Then came this lovely peach cobbler with rice-based vanilla ice cream.
click for larger picture

Next we visited Marya's father's place outside of Aspen. For Christmas Marya sent her father a basil plant kit. When we arrived we learned that the plant had fully grown, and her father had been saving it for us to make vegan pesto. He even bought a big tin of nutritional yeast for the occasion. I forgot to take pictures of the meal, but here's the preparation:
click for larger picture

Lacking a food processor or a traditional mortar and pestle, Marya's father fetched this gardening implement from the garage - a "dibble". Normally the pointy end is used to pierce holes in the soil to plant seeds, but the rounded end worked in a pinch as a pestle.
click for larger picture
After most of the mashing we added the nutritional yeast for a cheesier flavor.

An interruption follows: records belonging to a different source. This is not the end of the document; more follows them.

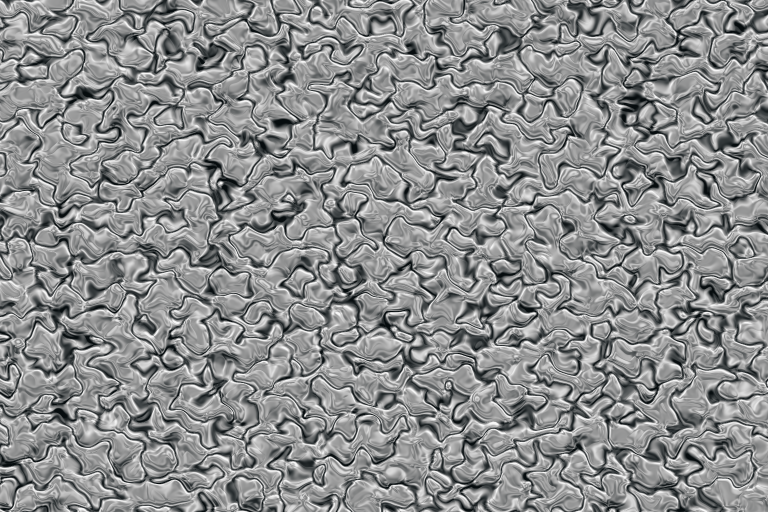
A Shadertoy shader for this texture:

```glsl
// Crumpled chrome pebbles: warped gradient noise is folded into rounded lumps,
// then its normals are shaded with light from above, banded reflections,
// dark creases and thin bright rims.

#define LUMP_FREQ 16.0
#define WRINKLE_FREQ 42.0
#define WARP_FREQ 25.0
#define WARP_AMOUNT 0.017
#define RELIEF 0.025
#define BASE_TONE 0.60
#define TOP_LIGHT 0.13
#define REFLECTION 0.20
#define RIM_LIGHT 0.23
#define CREASE_DARK 0.42
#define POCKET_DARK 0.25
#define SAMPLES 2

const float TAU = 6.2832;

vec2 gradientAt(vec2 cell) {
    float angle = TAU * fract(sin(dot(cell, vec2(127.1, 311.7))) * 43758.5);
    return vec2(cos(angle), sin(angle));
}

float gradientNoise(vec2 p) {
    vec2 i = floor(p);
    vec2 f = p - i;
    vec2 u = f * f * f * (f * (f * 6.0 - 15.0) + 10.0);
    vec2 e = vec2(1.0, 0.0);
    float low = mix(dot(gradientAt(i), f),
                    dot(gradientAt(i + e.xy), f - e.xy), u.x);
    float high = mix(dot(gradientAt(i + e.yx), f - e.yx),
                     dot(gradientAt(i + e.xx), f - e.xx), u.x);
    return 1.5 * mix(low, high, u.y);
}

// Absolute value with a slightly rounded bottom
float softFold(float x) {
    return sqrt(x * x + 0.002);
}

vec2 warped(vec2 p) {
    vec2 w = p * WARP_FREQ;
    vec2 bend = vec2(gradientNoise(w + 7.3), gradientNoise(w + vec2(31.7, 83.1)));
    return (p + WARP_AMOUNT * bend) * vec2(0.9, 1.12);
}

// x: full height, y: distance-like value above the creases between lumps
vec2 surface(vec2 p) {
    vec2 q = warped(p);
    float lumps = gradientNoise(q * LUMP_FREQ)
                + 0.5 * gradientNoise(q * LUMP_FREQ * 2.13 + 17.4);
    float fold = softFold(lumps);
    float wrinkle = softFold(gradientNoise(q * WRINKLE_FREQ + 53.6));
    return vec2(fold + 0.25 * wrinkle, fold);
}

float metalTone(vec2 p) {
    // Surface normal by finite differences
    float stepSize = 0.0012;
    vec2 here = surface(p);
    vec2 slope = vec2(surface(p + vec2(stepSize, 0.0)).x,
                      surface(p + vec2(0.0, stepSize)).x) - here.x;
    slope *= RELIEF / stepSize;
    vec2 normal = -slope / sqrt(1.0 + dot(slope, slope));

    // Reflection bands, strongest on steep faces
    float band = sin(7.0 * normal.y + 4.0 * normal.x + 10.0 * here.y);
    float reflection = length(normal) * band;

    // Creases, rims beside them, and broader shaded pockets
    float crease = 1.0 - smoothstep(0.03, 0.15, here.y);
    float rimOffset = (here.y - 0.2) / 0.045;
    float rim = exp(-rimOffset * rimOffset);
    float pocket = smoothstep(0.2, 0.55, gradientNoise(p * vec2(19.0, 24.0) + 91.2));
    pocket *= smoothstep(0.35, -0.35, normal.y);

    return BASE_TONE + TOP_LIGHT * normal.y + REFLECTION * reflection
         + RIM_LIGHT * rim - CREASE_DARK * crease - POCKET_DARK * pocket;
}

// Neutral greys, leaning to teal in the shadows
vec3 metalColor(float tone) {
    float shade = clamp(tone, 0.04, 0.97);
    vec3 shadowTint = vec3(-0.015, 0.008, 0.016);
    return vec3(shade) + shadowTint * (1.0 - smoothstep(0.1, 0.7, shade));
}

void mainImage(out vec4 fragColor, in vec2 fragCoord) {
    vec3 color = vec3(0.0);
    for (int y = 0; y < SAMPLES; y++) {
        for (int x = 0; x < SAMPLES; x++) {
            vec2 offset = (vec2(x, y) + 0.5) / float(SAMPLES) - 0.5;
            color += metalColor(metalTone((fragCoord + offset) / iResolution.y));
        }
    }
    fragColor = vec4(color / float(SAMPLES * SAMPLES), 1.0);
}
```
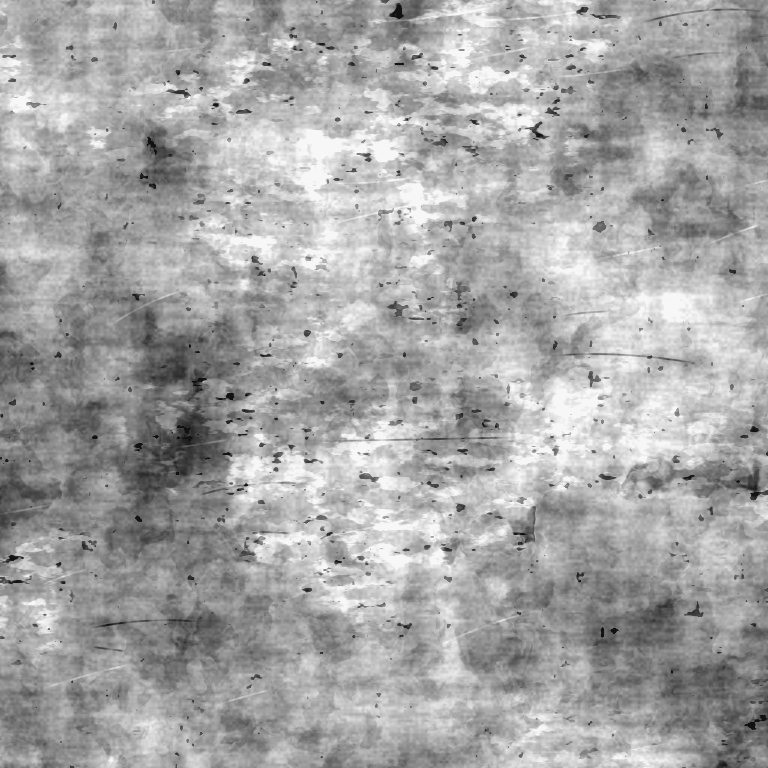
Reproduce this texture procedurally as a Shadertoy shader.

```glsl
// Worn grey metal sheet: layered noise makes soft clouds, torn blotches and
// brushed streaks; flaked patches, pits, scratches and faint ring marks
// are laid over it. Everything is measured in canvas heights.

float hash(vec2 cell) {
    vec3 h = fract(vec3(cell.xyx) * vec3(0.1031, 0.1030, 0.0973));
    h += dot(h, h.yzx + 33.33);
    return fract((h.x + h.y) * h.z);
}

float noise(vec2 p) {
    vec2 cell = floor(p), f = fract(p);
    f = f * f * (3.0 - 2.0 * f);
    return mix(mix(hash(cell), hash(cell + vec2(1, 0)), f.x),
               mix(hash(cell + vec2(0, 1)), hash(cell + vec2(1, 1)), f.x), f.y) - 0.5;
}

// Fractal noise centred on zero
float fbm(vec2 p, int octaves) {
    float sum = 0.0, amplitude = 0.5;
    for (int i = 0; i < octaves; i++) {
        sum += amplitude * noise(p);
        p = p * 2.03 + vec2(17.3, 9.1);
        amplitude *= 0.58;
    }
    return sum;
}

// Soft elliptical spot
float spot(vec2 p, vec2 centre, vec2 radius) {
    vec2 d = (p - centre) / radius;
    return exp(-dot(d, d));
}

// Thin bowed line with tapered ends
float scratch(vec2 p, vec2 centre, float angle, float halfLength, float bow) {
    vec2 d = p - centre;
    d = vec2(d.x * cos(angle) + d.y * sin(angle), d.y * cos(angle) - d.x * sin(angle));
    d.y += bow * d.x * d.x;
    float line = 1.0 - smoothstep(0.0003, 0.0008 + 1.0 / iResolution.y, abs(d.y));
    return line * (1.0 - smoothstep(0.6 * halfLength, halfLength, abs(d.x)));
}

void mainImage(out vec4 fragColor, in vec2 fragCoord) {
    vec2 p = fragCoord / iResolution.y;
    vec2 warp = vec2(fbm(p * 18.0 + 3.0, 4), fbm(p * 18.0 + 41.0, 4));
    vec2 torn = p + 0.05 * warp;

    // Clouds and broad light and dark areas
    float tone = 0.645 + 0.46 * fbm(p * 5.0 + 7.0, 6) + 0.42 * fbm(torn * 15.0 + 60.0, 5);
    tone += 0.15 * spot(torn, vec2(0.51, 0.37), vec2(0.16, 0.10));
    tone += 0.10 * spot(torn, vec2(0.86, 0.46), vec2(0.13, 0.12));
    tone += 0.10 * spot(torn, vec2(0.34, 0.70), vec2(0.11, 0.09));
    tone -= 0.13 * spot(torn, vec2(0.16, 0.38), vec2(0.22, 0.12));
    tone -= 0.08 * spot(torn, vec2(0.78, 0.94), vec2(0.18, 0.09));

    // Dark blotches with ragged rims
    float blotch = smoothstep(0.03, 0.13, fbm(torn * 11.0 + 25.0, 6));
    float mottle = smoothstep(0.08, 0.18, fbm(torn * 30.0 + 90.0, 4));
    tone -= 0.12 * (blotch - 0.3) + 0.09 * (mottle - 0.2);

    // Brushed streaks both ways, and grain
    tone += 0.24 * fbm(p * vec2(9.0, 85.0), 3) + 0.20 * fbm(p * vec2(48.0, 5.0) + 30.0, 3);
    tone += 0.10 * noise(p * 256.0) + 0.07 * noise(p * vec2(90.0, 230.0) + 8.0);

    // Belt of heavy wear that breaks off along a stepped lower edge
    float edge = mix(0.265, 0.345, smoothstep(0.69, 0.705, torn.x));
    float ragged = p.y + 0.07 * warp.y;
    float belt = smoothstep(edge, edge + 0.012, ragged) * (1.0 - smoothstep(0.42, 0.56, p.y));
    belt *= smoothstep(0.25, 0.36, torn.x);
    float rim = belt * (1.0 - smoothstep(edge + 0.02, edge + 0.10, ragged));
    float clump = smoothstep(-0.02, 0.10, fbm(torn * vec2(13.0, 17.0) + 70.0, 5));
    tone -= 0.30 * rim * clump;

    // Bright flakes and dark pits in the worn patches
    float patches = smoothstep(0.06, 0.20, fbm(torn * 4.5 + 52.0, 4));
    float worn = clamp(patches + 0.8 * belt + spot(torn, vec2(0.34, 0.70), vec2(0.1)), 0.0, 1.0);
    float flake = fbm(p * vec2(32.0, 70.0) + 13.0, 4);
    tone += worn * 0.20 * smoothstep(0.0, 0.14, flake);
    tone -= (0.15 + worn) * 0.42 * smoothstep(0.22, 0.29, fbm(p * vec2(50.0, 95.0) + 37.0, 3));
    tone -= 0.35 * smoothstep(0.28, 0.33, fbm(p * 65.0 + 110.0, 3));

    // Faint arcs of ring marks
    for (int i = 0; i < 3; i++) {
        vec2 d = p + 0.02 * warp - fract(vec2(0.41, 0.76) + float(i) * vec2(0.21, -0.63));
        float ring = exp(-pow((length(d) - 0.11) / 0.011, 2.0));
        tone += 0.12 * ring * smoothstep(-0.02, 0.08, d.x + d.y) * (0.6 + noise(p * 40.0));
    }

    // Fine scratches: mostly pale and tilted, every fourth dark and level
    for (int i = 0; i < 26; i++) {
        float id = float(i);
        vec2 centre = vec2(hash(vec2(id, 1.7)), hash(vec2(id, 8.3)));
        float tilt = hash(vec2(id, 4.1)), size = hash(vec2(id, 6.9));
        bool dark = i % 4 == 0;
        float angle = dark ? 0.3 * (tilt - 0.6) : 0.05 + 0.4 * tilt;
        float line = scratch(p, centre, angle, 0.02 + 0.07 * size, 2.5 * (tilt - 0.4));
        tone += (dark ? -0.28 : 0.17) * line * (0.7 + noise(p * 90.0));
    }
    float seams = scratch(p, vec2(0.55, 0.428), 0.02, 0.13, 0.0)
                + scratch(p, vec2(0.81, 0.538), -0.05, 0.10, 0.7);
    tone -= 0.36 * seams * (0.7 + noise(p * 70.0));

    fragColor = vec4(vec3(clamp(tone, 0.07, 0.97)), 1.0);
}
```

We also visited Marya's mother in Leadville, but I didn't take any pictures of the food there. Unforeseen circumstances changed the mood of our visit completely (we came home to discover the house had been broken into and had to deal with police and locksmiths, etc). But Marya's mother is headed towards veganism, due in part to us sending her Erik Marcus's book "Vegan: the New Ethics of Eating". The book is out of print, but if you'd like to turn a family member around, you can either order it from Action for Animals or view a fat PDF file of the entire book from the same site here (assuming it's reprinted with permission).